Whether Chinalco makes a full bid or not, it has bought a seat at the table in any takeover or break-up of assets. If successful, a combined BHP and RTZ would create a £300bn giant with dominant positions in the world's natural resources – iron ore, copper, aluminium, coal and uranium. Consuming a third of the world's iron ore production, the Chinese authorities can't afford to let that happen without a say in how the market is controlled and how it is regulated.

Lee Downham, mining director at consultants Ernst & Young, says: "This is an intriguing situation. China has an insatiable appetite for all metals but the miners can't meet the demand because they have under-invested for a couple of decades. That's why the Chinese cannot afford to see the market contract from three to two."

RTZ, the Brazilian miner Vale and BHP are China's biggest ore suppliers. Chinalco is a serious contender, having applied to the Australian authorities to increase its stake in RTZ – which, like BHP, is dual listed in London and Sydney – to 19.9 per cent, while Alcoa has asked for the right to up its stake from 5 per cent to 25 per cent in its joint bidding vehicle with Chinalco. BHP, which has been rebuffed by RTZ, must now submit all its merger proposals for scrutiny to the competition authorities around the world, and this will take at least six months to a year to clear.

Meanwhile, China has been busy gobbling up mining assets around the world but usually it goes for strategic partnerships. Only last week the China Development Bank signed up with Anglo-American, another of the world's biggest miners, to develop mines in China and South Africa. China is one of Africa's most important investors, specifically in mining resources and infrastructure projects across the continent, and now is digging deep in Australia, which has massive iron ore reserves.

Another analyst says: "To date the Chinese companies have chosen to be friendly, long-term investors and to watch and learn. They are still at an early stage and some might ask whether they have the leadership skills to run a big company like RTZ."

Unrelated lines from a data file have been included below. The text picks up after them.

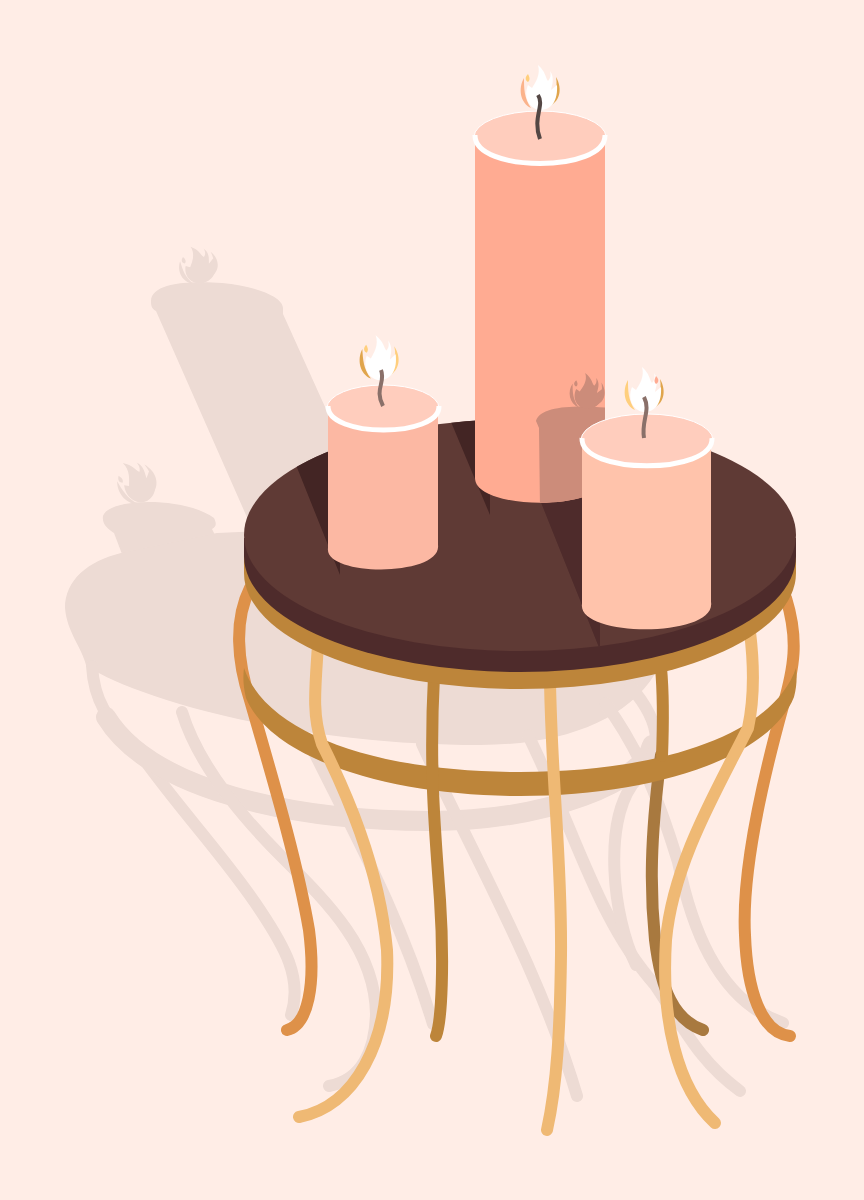
<!DOCTYPE html>
<html lang="en">
<head>
<meta charset="utf-8">
<title>Candles on a round table</title>
<style>
:root {
  --wall: #ffede6; --shadow: #eddbd4;
  --wood: #5f3a35; --wood-edge: #4e2b2b; --wood-shade: #432524;
  --gold: #bd853a; --gold-light: #efb974; --gold-deep: #a8793f; --orange: #de9149;
  --wax-tall: #ffab92; --wax-left: #fcb8a3; --wax-right: #ffc3ab; --wax-top: #ffcdbd;
  --wax-shade: #cc8c7a; --wick: #544744; --wick-soft: #8a7069;
  --honey: #e0a54c; --amber: #ffcf7d; --peach: #fbb38b;
}
html, body { margin: 0; background: var(--wall); overflow: hidden; }
svg { display: block; width: 864px; height: 1200px; }
.shadow { fill: var(--shadow); }
.shadow-line, .leg { fill: none; stroke-width: 12; stroke-linecap: round; stroke-linejoin: round; }
.shadow-line { stroke: var(--shadow); }
.front { stroke: var(--gold-light); }
.middle { stroke: var(--gold); }
.outer { stroke: var(--orange); }
.rear { stroke: var(--gold-deep); }
.wax-rim { fill: var(--wax-top); stroke: #fff; }
.wick { fill: none; stroke: var(--wick-soft); stroke-width: 4; }
</style>
</head>
<body>
<svg viewBox="0 0 864 1200" role="img" aria-label="Three lit candles on a round table with gold legs">
  <defs>
    <path id="flame" d="M-2-45C6-38 5-33 8-29C11-32 11-36 10-39C15-32 12-25 11-20L17-25C18-10 12 0 0 0C-11-1-17-13-12-25L-8-22C-5-27 1-35-2-45Z"/>
    <path id="petal-left" d="M-16-32C-22-22-20-7-9-2C-16-12-16-22-16-32Z"/>
    <path id="petal-right" d="M16-33C23-21 20-7 7-3C15-12 18-21 16-33Z"/>
    <path id="spark" d="M-12-36C-16-32-14-29-12-28C-10-30-10-32-12-36Z"/>
    <g id="flame-shadow">
      <use href="#flame"/><use href="#petal-left"/><use href="#petal-right"/><use href="#spark"/>
    </g>
    <clipPath id="top-area"><ellipse cx="520" cy="535" rx="276" ry="116"/></clipPath>
    <clipPath id="tall-area"><path d="M475 137H605V478C605 511 475 511 475 478Z"/></clipPath>
  </defs>

  <rect width="864" height="1200" fill="var(--wall)"/>

  <g id="wall-shadow">
    <path class="shadow" d="M151 302C150 282 192 281 222 283C256 286 283 297 283 308V314L340 440V540L257 540L156 311C152 309 151 306 151 302Z"/>
    <path class="shadow" d="M103 516C109 497 186 497 214 518C217 524 216 527 212 529L220 545L125 562L114 533C106 528 102 523 103 516Z"/>
    <path class="shadow" d="M65 608C65 580 88 561 121 553L217 533L260 531L640 640L655 674C625 722 560 745 480 745C270 745 115 688 86 665C82 648 67 632 65 608Z"/>
    <use class="shadow" href="#flame-shadow" transform="translate(203 283) rotate(-16) scale(1 .85)"/>
    <use class="shadow" href="#flame-shadow" transform="translate(147 501) rotate(-30)"/>
    <g class="shadow-line">
      <path d="M92 666C94 700 108 722 132 742C168 797 225 856 260 910C284 946 303 978 291 1015"/>
      <path d="M106 717C150 789 290 821 430 821C550 821 645 780 652 745" stroke-width="20"/>
      <path d="M182 712C198 765 240 815 282 857C330 905 375 950 376 1014C375 1050 362 1080 329 1086"/>
      <path d="M314 752C355 835 400 915 433 1024"/>
      <path d="M422 744C470 850 540 970 577 1096"/>
      <path d="M528 735C575 830 597 920 655 985C685 1030 700 1062 740 1091"/>
      <path d="M605 703C636 745 656 790 678 862C690 920 715 1000 783 1023"/>
      <path d="M630 686C668 730 660 755 632 785C604 825 612 915 636 965"/>
    </g>
  </g>

  <g id="table-frame">
    <path class="leg rear" d="M661 755C650 840 650 890 655 940C661 990 674 1020 703 1030"/>
    <path class="leg outer" d="M250 588C234 620 237 661 250 700C273 780 297 860 309 930C316 985 308 1025 287 1030"/>
    <path class="leg outer" d="M786 598C799 640 794 668 783 706C757 800 742 880 745 935C747 990 761 1033 790 1036"/>
    <path fill="var(--gold)" d="M244 668C267 735 380 772 520 772S773 735 796 668C797 676 797 686 794 697C769 759 650 796 520 796S271 759 246 698C243 686 243 676 244 668Z"/>
    <path class="leg middle" d="M434 676C429 770 435 830 440 900C444 960 442 1020 436 1036"/>
    <path class="leg middle" d="M661 668C664 700 663 730 662 756"/>
    <path class="leg front" d="M318 645C315 690 312 715 322 744C345 790 379 865 387 950C391 1045 353 1107 299 1117"/>
    <path class="leg front" d="M550 682C552 790 562 860 561 955C560 1030 557 1085 547 1130"/>
    <path class="leg front" d="M750 632C754 665 754 700 748 728C717 790 673 863 666 940C661 1020 677 1088 715 1123"/>
  </g>

  <g id="table-top">
    <path fill="var(--gold)" d="M244 550V573A276 116 0 0 0 796 573V550Z"/>
    <path fill="var(--wood-edge)" d="M244 538V556A276 116 0 0 0 796 556V538Z"/>
    <ellipse cx="520" cy="535" rx="276" ry="116" fill="var(--wood)"/>
    <g clip-path="url(#top-area)" fill="var(--wood-shade)">
      <path d="M290 450H340V575Z"/>
      <path d="M446 410H490V515Z"/>
      <path d="M538 495H600V650Z" fill="var(--wood-edge)"/>
    </g>
  </g>

  <g id="tall-candle">
    <path fill="var(--wax-tall)" d="M475 137H605V478C605 511 475 511 475 478Z"/>
    <g clip-path="url(#tall-area)" fill="var(--wax-shade)">
      <path d="M536 421C540 405 580 405 610 408V510H540L539 428Z"/>
      <use href="#flame-shadow" transform="translate(587 409) scale(.9 .8)"/>
    </g>
    <ellipse class="wax-rim" cx="540" cy="137" rx="66" ry="26" stroke-width="1"/>
    <path d="M475 135C474 173 606 173 605 135" fill="none" stroke="#fff" stroke-width="5"/>
    <g transform="translate(540 110)">
      <use href="#petal-left" fill="var(--peach)"/>
      <use href="#petal-right" fill="var(--honey)"/>
      <use href="#flame" fill="#fff"/>
      <use href="#spark" fill="var(--amber)"/>
    </g>
    <path class="wick" style="stroke:var(--wick)" d="M538 95C545 106 532 117 540 139"/>
  </g>

  <g id="left-candle">
    <path fill="var(--wax-left)" d="M328 408H438V545C442 577 324 577 328 548Z"/>
    <ellipse class="wax-rim" cx="383" cy="408" rx="56" ry="23" stroke-width="1"/>
    <path d="M328 406C327 438 440 438 439 406" fill="none" stroke="#fff" stroke-width="5"/>
    <g transform="translate(380 380) rotate(-3)">
      <use href="#petal-left" fill="var(--honey)"/>
      <use href="#petal-right" fill="var(--amber)"/>
      <use href="#flame" fill="#fff"/>
      <use href="#spark" fill="var(--amber)"/>
    </g>
    <path class="wick" d="M381 370C386 382 374 389 383 406"/>
  </g>

  <g id="right-candle">
    <path fill="var(--wax-right)" d="M582 440H711V602C717 638 577 638 582 604Z"/>
    <ellipse class="wax-rim" cx="647" cy="440" rx="66" ry="26" stroke-width="1"/>
    <path d="M582 438C580 475 714 475 712 438" fill="none" stroke="#fff" stroke-width="5"/>
    <g transform="translate(644 412)">
      <use href="#petal-left" fill="var(--amber)"/>
      <use href="#petal-right" fill="var(--honey)"/>
      <use href="#flame" fill="#fff"/>
      <use href="#spark" fill="var(--wax-tall)" transform="scale(-1 1)"/>
    </g>
    <path class="wick" d="M644 397C651 411 641 420 644 438"/>
  </g>
</svg>
</body>
</html>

But a BHP observer says: "You can see parallels here with Russia and its creation of Gazprom. Look at the way Gazprom acquired assets, building the group into the biggest gas producer in Europe. But it took Europe a long time to work out what was going on in Russia and then, hey presto, suddenly it was there on our doorstep. Is China doing the same in mining?"

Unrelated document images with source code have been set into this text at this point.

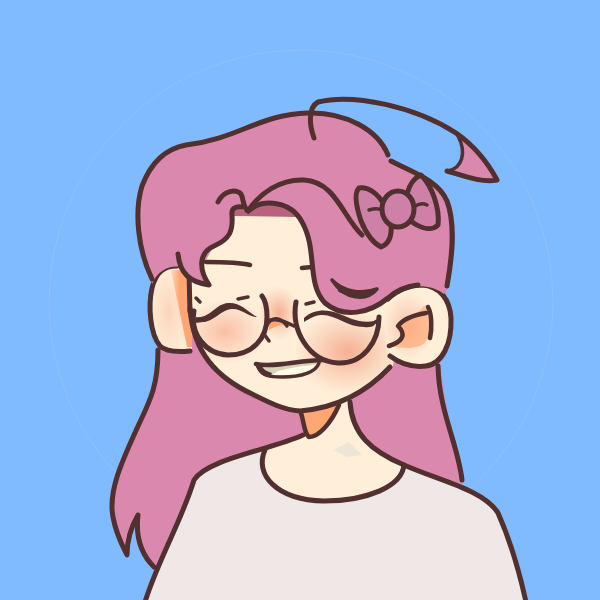
<!DOCTYPE html>
<html lang="en">
<head>
<meta charset="utf-8">
<title>Smiling girl with pink hair</title>
<style>
:root {
  --sky: #80baff;
  --ring: #90c1fb;
  --hair: #db88ae;
  --hair-shade: #b9617e;
  --bow: #cf80a7;
  --skin: #ffeed8;
  --skin-shade: #ffa673;
  --blush: #f39a7c;
  --shirt: #f0e8e7;
  --teeth: #fffbe6;
  --ink: #51302f;
}
html, body { margin: 0; background: var(--sky); overflow: hidden; }
svg { display: block; width: 600px; height: 600px; }
.ink { fill: none; stroke: var(--ink); stroke-width: 5; stroke-linecap: round; stroke-linejoin: round; }
.fine { stroke-width: 3.5; }
.medium { stroke-width: 4.5; }
.hair { fill: var(--hair); }
.skin { fill: var(--skin); }
.shade { fill: var(--skin-shade); }
.shirt { fill: var(--shirt); }
.bow { fill: var(--bow); }
.solid { fill: var(--ink); }
</style>
</head>
<body>
<svg viewBox="0 0 600 600" role="img" aria-label="Smiling girl with long pink hair, round glasses and a bow">
  <defs>
    <radialGradient id="blush">
      <stop offset="0" stop-color="var(--blush)" stop-opacity=".75"/>
      <stop offset=".5" stop-color="var(--blush)" stop-opacity=".35"/>
      <stop offset="1" stop-color="var(--blush)" stop-opacity="0"/>
    </radialGradient>
    <linearGradient id="ear-shade" x1="0" y1="0" x2="1" y2="0">
      <stop offset="0" stop-color="var(--skin-shade)" stop-opacity=".25"/>
      <stop offset=".35" stop-color="var(--skin-shade)"/>
      <stop offset="1" stop-color="var(--skin-shade)"/>
    </linearGradient>
    <path id="face-shape" d="M190 270L190 318C194 352 216 377 252 394C272 404 287 411 303 411C336 408 368 392 393 366L404 290L330 200L232 212L205 262Z"/>
    <path id="left-ear-shape" d="M192 351C180 352 166 352 160 346C150 334 148 306 152 288C156 272 168 264 181 266L192 274Z"/>
    <path id="right-ear-shape" d="M381 303C390 292 406 285 422 285C440 286 450 300 451 318C452 344 442 364 426 366C411 368 398 362 388 354Z"/>
    <clipPath id="face-clip"><use href="#face-shape"/></clipPath>
    <clipPath id="left-ear-clip"><use href="#left-ear-shape"/></clipPath>
    <clipPath id="right-ear-clip"><use href="#right-ear-shape"/></clipPath>
  </defs>

  <rect width="600" height="600" fill="var(--sky)"/>
  <circle cx="301" cy="302" r="252" fill="none" stroke="var(--ring)"/>

  <g id="back-hair">
    <path class="hair" d="M158 330C160 375 153 395 139 424C121 463 108 492 113 517C116 534 122 545 127 555C127 540 131 527 138 515C135 540 143 558 157 569L240 520L462 484C460 450 441 410 439 340Z"/>
    <path class="ink" d="M158 350C158 384 151 399 139 424C121 463 108 492 113 517C116 534 122 545 127 555C127 540 131 527 138 515C135 540 143 556 154 567"/>
    <path class="ink" d="M438 366C439 412 458 444 462 480"/>
  </g>

  <g id="neck">
    <path class="skin" d="M300 405L306 434L262 452L266 486L325 504L390 486L405 465C371 452 353 432 350 398Z"/>
    <path class="shade" d="M298 409C302 418 303 430 309 437C320 437 332 420 341 402Z"/>
    <path d="M334 450L349 442L362 455L346 457Z" fill="#e6e1d6" opacity=".7"/>
    <path class="ink medium" d="M301 413C304 422 304 433 309 437C319 437 331 423 339 405"/>
  </g>

  <g id="shirt">
    <path class="shirt" d="M264 449C236 457 205 465 194 480C182 520 158 560 145 600L526 600C520 570 510 540 498 513C484 490 440 480 404 465C402 486 368 501 324 501C276 500 254 474 264 449Z"/>
    <path class="ink" d="M303 435C270 450 207 459 194 480C182 520 158 560 145 602"/>
    <path class="ink" d="M265 450C254 474 276 500 324 501C368 501 402 486 404 465"/>
    <path class="ink" d="M350 402C352 434 371 451 404 465C440 481 484 490 498 513C510 540 519 570 526 602"/>
  </g>

  <g id="crown-hair">
    <path class="hair" d="M152 284C138 250 134 212 142 186C150 165 164 149 186 145C238 139 260 114 308 113C346 112 378 130 389 160C412 172 438 180 447 201C456 225 452 262 446 294L380 320L180 300Z"/>
  </g>

  <g id="left-ear">
    <use href="#left-ear-shape" class="skin"/>
    <g clip-path="url(#left-ear-clip)">
      <ellipse cx="169" cy="312" rx="22" ry="48" fill="url(#blush)" opacity=".4"/>
      <path d="M171 270L196 270L196 347L187 347Z" fill="url(#ear-shade)"/>
    </g>
    <path class="ink" d="M190 351C180 352 166 352 160 346C150 334 148 306 152 288C156 272 164 266 177 266"/>
  </g>

  <g id="face">
    <use href="#face-shape" class="skin"/>
    <g clip-path="url(#face-clip)">
      <path d="M225 196L298 196L298 217L231 216Z" fill="var(--hair-shade)"/>
      <ellipse cx="225" cy="332" rx="42" ry="32" fill="url(#blush)" opacity=".75"/>
      <ellipse cx="348" cy="352" rx="54" ry="42" fill="url(#blush)"/>
      <ellipse cx="279" cy="313" rx="20" ry="27" fill="url(#blush)"/>
      <path class="shade" d="M269 324C275 315 283 317 287 326C280 323 275 327 269 330Z"/>
    </g>
    <path class="ink" d="M190 308C193 352 216 377 252 394C270 403 284 410 300 411C335 408 366 393 390 367"/>
    <path class="ink" d="M189 272L190 312" stroke-width="3"/>
  </g>

  <g id="right-ear">
    <use href="#right-ear-shape" class="skin"/>
    <g clip-path="url(#right-ear-clip)">
      <ellipse cx="408" cy="326" rx="26" ry="34" fill="url(#blush)" opacity=".7"/>
      <path d="M398 323C407 315 418 315 424 306C433 312 435 337 422 345C411 350 398 348 390 345C403 341 405 333 398 323Z" fill="var(--skin-shade)" opacity=".65"/>
    </g>
    <path class="ink" d="M388 299C397 290 410 285 422 285C440 286 450 300 451 318C452 344 442 364 426 366C411 368 398 362 390 356"/>
    <path class="ink medium" d="M426 313C414 315 404 318 398 326C406 334 404 341 389 346M428 307C432 314 432 329 430 338"/>
  </g>

  <g id="features">
    <path class="ink medium" d="M206 262C222 262 238 262 250 265M302 268L312 267"/>
    <g id="left-eye">
      <path class="solid" d="M196 317C210 319 215 304 228 303C240 302 247 311 257 317C248 317 242 308 231 309C218 311 212 326 196 321Z"/>
      <path class="ink fine" d="M197 321L205 320M196 298L200 302M238 299L248 297"/>
    </g>
    <g id="right-eye">
      <path class="solid" d="M304 318C313 309 327 309 337 313C350 318 360 324 375 321C376 325 373 328 364 327C347 327 335 314 321 315C315 315 309 319 304 322Z"/>
      <path class="ink fine" d="M306 304L314 302M372 324L377 321"/>
    </g>
    <path class="ink fine" d="M267 325C272 316 281 317 287 326M264 334L269 341"/>
    <g id="mouth">
      <path d="M257 365C274 370 300 362 320 361C318 374 298 378 272 376C264 376 260 371 257 365Z" fill="#d9d2b9"/>
      <path d="M278 371C292 367 307 366 317 364C315 372 295 376 272 375Z" fill="var(--teeth)"/>
      <path class="solid" d="M255 364C258 372 263 377 270 377L272 373C266 371 263 369 262 366Z"/>
      <path class="ink medium" d="M256 364C274 368 299 360 324 360"/>
      <path class="ink fine" d="M258 367C262 376 270 377 282 377C302 377 316 372 319 363"/>
    </g>
  </g>

  <g id="glasses">
    <path class="ink" d="M194 311C190 335 206 354 228 355C253 355 267 338 267 317C267 308 265 300 262 296"/>
    <path class="ink" d="M296 302C291 330 308 361 338 363C363 364 379 342 379 317"/>
    <path class="ink fine" d="M267 321C276 318 284 321 294 326"/>
  </g>

  <g id="fringe">
    <path class="hair" d="M150 270C138 245 136 212 142 188C170 165 220 190 247 211C260 194 280 180 304 180L400 165C430 172 447 195 451 222C454 250 450 280 444 294C428 282 403 285 390 297C370 314 343 318 325 304C306 285 319 249 303 224C292 205 266 200 247 211L232 208C233 229 231 239 215 245C198 252 197 270 210 286C191 282 179 275 177 256L181 267C170 265 158 270 152 284Z"/>
    <path fill="var(--hair-shade)" d="M247 211C263 200 287 202 298 216L232 216L234 208Z"/>
    <path class="ink" d="M152 279C138 250 134 212 142 186C150 165 164 149 186 145C238 139 260 114 308 113C346 112 378 130 388 155"/>
    <path class="ink" d="M391 161C412 172 438 180 447 201C456 225 452 258 447 286"/>
    <path class="ink" d="M218 202C224 190 236 189 241 194C244 199 242 206 248 211C263 198 291 201 302 222C318 250 306 283 325 303C344 319 370 313 388 298C398 289 408 286 418 285"/>
    <path class="ink" d="M248 211C260 193 280 179 304 180C336 182 342 216 362 235"/>
    <path class="ink" d="M242 207C236 206 231 208 232 215C233 231 230 239 214 246C198 253 199 270 209 285C190 282 180 274 178 254"/>
    <path d="M332 280C342 291 361 296 377 289C367 303 344 302 332 280Z" fill="#edb7b0"/>
    <path class="ink fine" d="M332 280C342 291 361 295 377 289C366 302 345 300 332 280"/>
    <path class="ink medium" d="M340 290C350 295 361 295 370 292"/>
  </g>

  <g id="bow">
    <path class="bow ink" d="M384 205C378 193 367 186 359 188C353 194 358 212 361 221C366 233 373 243 381 247C389 244 392 235 391 224Z"/>
    <path class="bow ink" d="M407 194C409 186 414 178 421 175C432 186 440 208 438 225C432 231 422 229 412 222Z"/>
    <path class="ink fine" d="M369 210C375 208 380 208 385 211M414 207C419 203 423 203 427 205"/>
    <ellipse class="bow ink" cx="398" cy="209" rx="16" ry="18"/>
  </g>

  <g id="stray-lock">
    <path class="hair" d="M457 134C476 147 488 163 497 181C480 182 463 176 447 171C460 169 466 154 457 134Z"/>
    <path class="ink" d="M314 138C310 127 307 108 318 102C354 93 416 107 456 133C476 147 488 163 497 180C482 183 464 176 447 171"/>
    <path class="ink fine" d="M458 136C467 153 462 168 448 171"/>
  </g>
</svg>
</body>
</html>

No one really knows, and the Chinese have not given much away. The newly created $200bn China Investment Corporation was set up last year to boost returns from China's massive foreign-currency reserves, at present mainly invested in low-risk US Treasury bonds. CIC has not revealed its investment philosophy, but so far the Chinese have gone for mining and banking: over the past year they have taken big stakes in Barclays Bank, Morgan Stanley, Credit Suisse and private equity group Blackstone.

Whether China will be investing more in RTZ is what BHP's Mr Kloppers wants to know. What's for sure is that the Chinese are investing long-term – the Year of the Rat only comes around once in a 60-year cycle.